A notorious criminal from Uttar Pradesh, carrying a cash reward of Rs 50,000 on his head, was killed in a joint operation by the Special Task Force (STF) of UP and the Mumbai police crime branch on the beaches of Aksa in Madh on Wednesday afternoon.
This is the first major operation by the crime branch this year, and the third encounter killing of a gangster in the city during the past fortnight.
Joint commissioner of police, crime, Himanshu Roy, said that Dillip Yadav (35) alias Rahul alias Major was wanted in at least six murder cases by the Uttar Pradesh police since one and half years.
According to Roy, Yadav, originally from Varanasi in Uttar Pradesh, had 19 major cases against him in Azamgarh, Varanasi, Jaunpur and other parts of eastern UP.
Of those eight were murders while the rest constituted kidnappings and extortion.
“He was basically a contract killer, though he was involved in a few kidnappings also,” Roy said. In 2005, Yadav had allegedly murdered BJP leader from Azamgarh, Rajendra Mishra.
In 2007, Kalpnath Yadav, a civil contractor from Azamgarh was also killed by him.

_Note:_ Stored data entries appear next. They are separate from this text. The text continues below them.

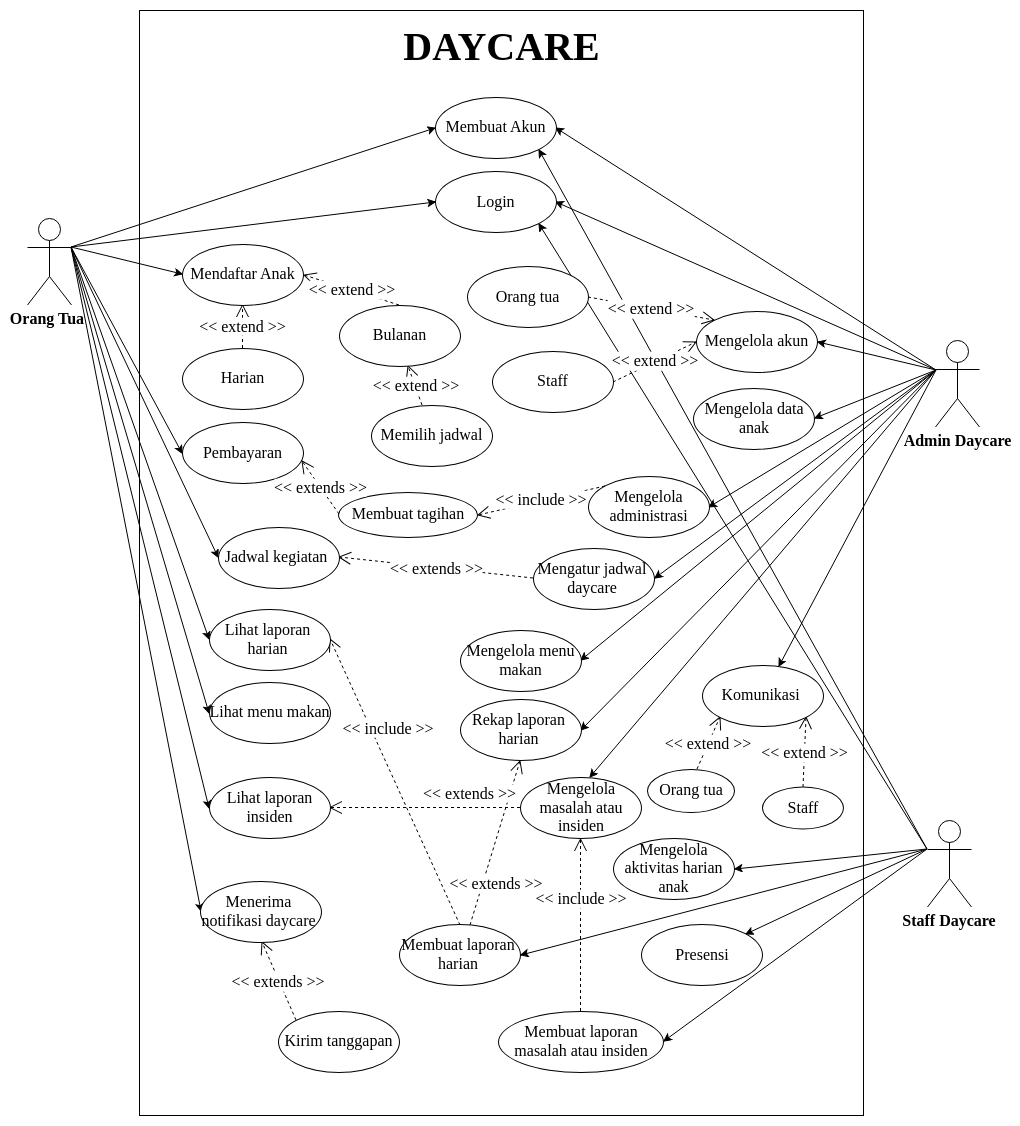
<!DOCTYPE html>
<html lang="id">
<head>
<meta charset="utf-8">
<title>Daycare – Use Case Diagram</title>
<style>
:root { --ink: #000; --paper: #fff; }
* { box-sizing: border-box; }
html, body { margin: 0; background: var(--paper); }
body { width: 1020px; height: 1126px; overflow: hidden; }
.diagram {
  position: relative; width: 1020px; height: 1126px; overflow: hidden;
  color: var(--ink); background: var(--paper);
  font: 16px/18.6px "Liberation Serif", "Noto Serif", serif;
}
.system {
  position: absolute; left: 139px; top: 10px; width: 725px; height: 1106px;
  border: 1px solid var(--ink); padding-top: 13px;
}
.system h1 { margin: 0; font-size: 40px; line-height: 46px; font-weight: 700; text-align: center; }
.connectors { position: absolute; left: 0; top: 0; fill: none; stroke: var(--ink); }
.association { marker-end: url(#solid-arrow); }
.dependency { stroke-dasharray: 3 3; marker-end: url(#open-arrow); }
.usecase, .relation {
  position: absolute; left: calc(var(--x) * 1px); top: calc(var(--y) * 1px);
  transform: translate(-50%, -50%); white-space: nowrap; text-align: center;
  background: var(--paper);
}
.usecase {
  display: flex; align-items: center; justify-content: center;
  width: 122px; height: 62px; border: 1px solid var(--ink); border-radius: 50%;
}
.usecase.bill { width: 140px; height: 46px; }
.usecase.report { width: 166px; }
.usecase.parent { width: 88px; height: 44px; }
.usecase.staff { width: 82px; height: 43px; }
.actor {
  position: absolute; left: calc(var(--x) * 1px); top: calc(var(--y) * 1px);
  width: 120px; transform: translateX(-50%);
  display: flex; flex-direction: column; align-items: center; gap: 4px;
  font-weight: 700; white-space: nowrap;
}
.actor svg { display: block; fill: var(--paper); stroke: var(--ink); }
.actor span { position: relative; left: calc(var(--shift, 0) * 1px); }
</style>
</head>
<body>
<main class="diagram">
  <section class="system"><h1>DAYCARE</h1></section>

  <svg class="connectors" width="1020" height="1126" viewBox="0 0 1020 1126" aria-hidden="true">
    <defs>
      <marker id="solid-arrow" markerUnits="userSpaceOnUse" markerWidth="10" markerHeight="10" refX="8" refY="4" orient="auto">
        <path d="M8 4 L1 7.5 L2.7 4 L1 0.5 Z" fill="#000" stroke="#000"/>
      </marker>
      <marker id="open-arrow" markerUnits="userSpaceOnUse" markerWidth="16" markerHeight="16" refX="13" refY="7" orient="auto">
        <path d="M1 1 L13 7 L1 13" fill="none" stroke="#000"/>
      </marker>
      <g id="stick-figure">
        <circle cx="22.5" cy="11.5" r="11"/>
        <path d="M22.5 22.5 V58.5 M0.5 29.5 H44.5 M0.5 87 L22.5 58.5 L44.5 87" fill="none"/>
      </g>
    </defs>
    <g class="parent-links">
      <path class="association" d="M71 247 L435 128"/>
      <path class="association" d="M71 247 L435 202"/>
      <path class="association" d="M71 247 L182 274"/>
      <path class="association" d="M71 247 L182 453"/>
      <path class="association" d="M71 247 L218 557"/>
      <path class="association" d="M71 247 L209 639"/>
      <path class="association" d="M71 247 L209 713"/>
      <path class="association" d="M71 247 L209 808"/>
      <path class="association" d="M71 247 L201 911"/>
    </g>
    <g class="admin-links">
      <path class="association" d="M936 370 L556 128"/>
      <path class="association" d="M936 370 L556 202"/>
      <path class="association" d="M936 370 L818 342"/>
      <path class="association" d="M936 370 L815 418"/>
      <path class="association" d="M936 370 L709 507"/>
      <path class="association" d="M936 370 L655 578"/>
      <path class="association" d="M936 370 L581 660"/>
      <path class="association" d="M936 370 L581 730"/>
      <path class="association" d="M936 370 L590 777"/>
      <path class="association" d="M936 370 L779 666"/>
    </g>
    <g class="staff-links">
      <path class="association" d="M927 849 L539 150"/>
      <path class="association" d="M927 849 L539 224"/>
      <path class="association" d="M927 849 L735 869"/>
      <path class="association" d="M927 849 L521 955"/>
      <path class="association" d="M927 849 L746 934"/>
      <path class="association" d="M927 849 L664 1041"/>
    </g>
    <g class="dependencies">
      <path class="dependency" d="M399 305 L304 275"/>
      <path class="dependency" d="M242.5 348 V305"/>
      <path class="dependency" d="M422 405 L408 366"/>
      <path class="dependency" d="M588 297 L714 320"/>
      <path class="dependency" d="M613 382 L696 342"/>
      <path class="dependency" d="M339 514 L302 461"/>
      <path class="dependency" d="M605 486 L478 515"/>
      <path class="dependency" d="M533 578 L339 557"/>
      <path class="dependency" d="M460 925 L330 639"/>
      <path class="dependency" d="M470 925 L520 761"/>
      <path class="dependency" d="M520 807.5 H330"/>
      <path class="dependency" d="M580.5 1011 V839"/>
      <path class="dependency" d="M697 769 L720 717"/>
      <path class="dependency" d="M803 787 L806 717"/>
      <path class="dependency" d="M296 1020 L262 942"/>
    </g>
  </svg>

  <div class="usecase" style="--x:495.5;--y:127.5">Membuat Akun</div>
  <div class="usecase" style="--x:495.5;--y:202">Login</div>
  <div class="usecase" style="--x:242.5;--y:274.5">Mendaftar Anak</div>
  <div class="usecase" style="--x:399.5;--y:335.5">Bulanan</div>
  <div class="usecase" style="--x:242.5;--y:378.5">Harian</div>
  <div class="usecase" style="--x:431.5;--y:435.5">Memilih jadwal</div>
  <div class="usecase" style="--x:527.5;--y:297">Orang tua</div>
  <div class="usecase" style="--x:552.5;--y:381.5">Staff</div>
  <div class="usecase" style="--x:756.5;--y:341.5">Mengelola akun</div>
  <div class="usecase" style="--x:754;--y:418.5">Mengelola data<br>anak</div>
  <div class="usecase" style="--x:242.5;--y:453">Pembayaran</div>
  <div class="usecase bill" style="--x:408;--y:514.5">Membuat tagihan</div>
  <div class="usecase" style="--x:648.5;--y:507">Mengelola<br>administrasi</div>
  <div class="usecase" style="--x:278.5;--y:557.5"><span style="margin-right:5px">Jadwal kegiatan</span></div>
  <div class="usecase" style="--x:594;--y:578.5"><span style="margin-right:4px">Mengatur jadwal<br>daycare</span></div>
  <div class="usecase" style="--x:269.5;--y:639.5"><span style="margin-right:4px">Lihat laporan<br>harian</span></div>
  <div class="usecase" style="--x:269.5;--y:712.5">Lihat menu makan</div>
  <div class="usecase" style="--x:520.5;--y:661">Mengelola menu<br>makan</div>
  <div class="usecase" style="--x:520.5;--y:730"><span style="margin-right:4px">Rekap laporan<br>harian</span></div>
  <div class="usecase" style="--x:762.5;--y:695.5"><span style="margin-right:4px">Komunikasi</span></div>
  <div class="usecase parent" style="--x:691;--y:790.5">Orang tua</div>
  <div class="usecase staff" style="--x:803;--y:808">Staff</div>
  <div class="usecase" style="--x:269.5;--y:808">Lihat laporan<br>insiden</div>
  <div class="usecase" style="--x:581;--y:808">Mengelola<br>masalah atau<br>insiden</div>
  <div class="usecase" style="--x:673.5;--y:868.5">Mengelola<br>aktivitas harian<br>anak</div>
  <div class="usecase" style="--x:261;--y:911.5"><span style="margin-right:5px">Menerima<br>notifikasi daycare</span></div>
  <div class="usecase" style="--x:460;--y:955"><span style="margin-right:4px">Membuat laporan<br>harian</span></div>
  <div class="usecase" style="--x:702;--y:955">Presensi</div>
  <div class="usecase" style="--x:338.5;--y:1041.5">Kirim tanggapan</div>
  <div class="usecase report" style="--x:581;--y:1041.5">Membuat laporan<br>masalah atau insiden</div>

  <div class="relation" style="--x:352;--y:290">&lt;&lt; extend &gt;&gt;</div>
  <div class="relation" style="--x:242.5;--y:326.5">&lt;&lt; extend &gt;&gt;</div>
  <div class="relation" style="--x:416;--y:385.5">&lt;&lt; extend &gt;&gt;</div>
  <div class="relation" style="--x:651;--y:309">&lt;&lt; extend &gt;&gt;</div>
  <div class="relation" style="--x:655;--y:361">&lt;&lt; extend &gt;&gt;</div>
  <div class="relation" style="--x:320.5;--y:487.5">&lt;&lt; extends &gt;&gt;</div>
  <div class="relation" style="--x:541;--y:499.5">&lt;&lt; include &gt;&gt;</div>
  <div class="relation" style="--x:436.5;--y:568.5">&lt;&lt; extends &gt;&gt;</div>
  <div class="relation" style="--x:388;--y:728.5">&lt;&lt; include &gt;&gt;</div>
  <div class="relation" style="--x:469.5;--y:793.5">&lt;&lt; extends &gt;&gt;</div>
  <div class="relation" style="--x:496;--y:884">&lt;&lt; extends &gt;&gt;</div>
  <div class="relation" style="--x:581;--y:899">&lt;&lt; include &gt;&gt;</div>
  <div class="relation" style="--x:708;--y:744">&lt;&lt; extend &gt;&gt;</div>
  <div class="relation" style="--x:804.5;--y:753">&lt;&lt; extend &gt;&gt;</div>
  <div class="relation" style="--x:278;--y:982">&lt;&lt; extends &gt;&gt;</div>

  <div class="actor" style="--x:49;--y:218;--shift:-2">
    <svg width="45" height="88" aria-hidden="true"><use href="#stick-figure"/></svg>
    <span>Orang Tua</span>
  </div>
  <div class="actor" style="--x:957.5;--y:340">
    <svg width="45" height="88" aria-hidden="true"><use href="#stick-figure"/></svg>
    <span>Admin Daycare</span>
  </div>
  <div class="actor" style="--x:949;--y:820">
    <svg width="45" height="88" aria-hidden="true"><use href="#stick-figure"/></svg>
    <span>Staff Daycare</span>
  </div>
</main>
</body>
</html>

The same year, Yadav killed a PCO owner in Jaunpur after he mistook him for another businessman for whom he had taken Supari.
Roy said Yadav had gone underground for the past one and half years during which he committed six murders. Recently, the UP STF intercepted some of his ransom calls to businessmen and traced those calls to Mumbai.
They located his whereabouts in Malad-Malwani area and intimated the Mumbai police crime branch.
On Wednesday, Yadav was traced to the Aksa beach and a joint team comprising the Anti Extortion Cell of the crime branch accosted him there.
Roy said even after he was surrounded and was asked to surrender, Yadav allegedly opened fire from a 9 mm pistol he was carrying.
The police retaliated with firing and in the exchange of fire Yadav was critically injured and was taken to the Bhagwati Hospital in Borivli (W) where he was declared dead before admission. In all, Yadav had fired three rounds at the police and police fired seven rounds in retaliation, Roy added.
When asked if Yadav was part of a bigger criminal outfit, Roy said, “He worked all by himself and not for any outfit.”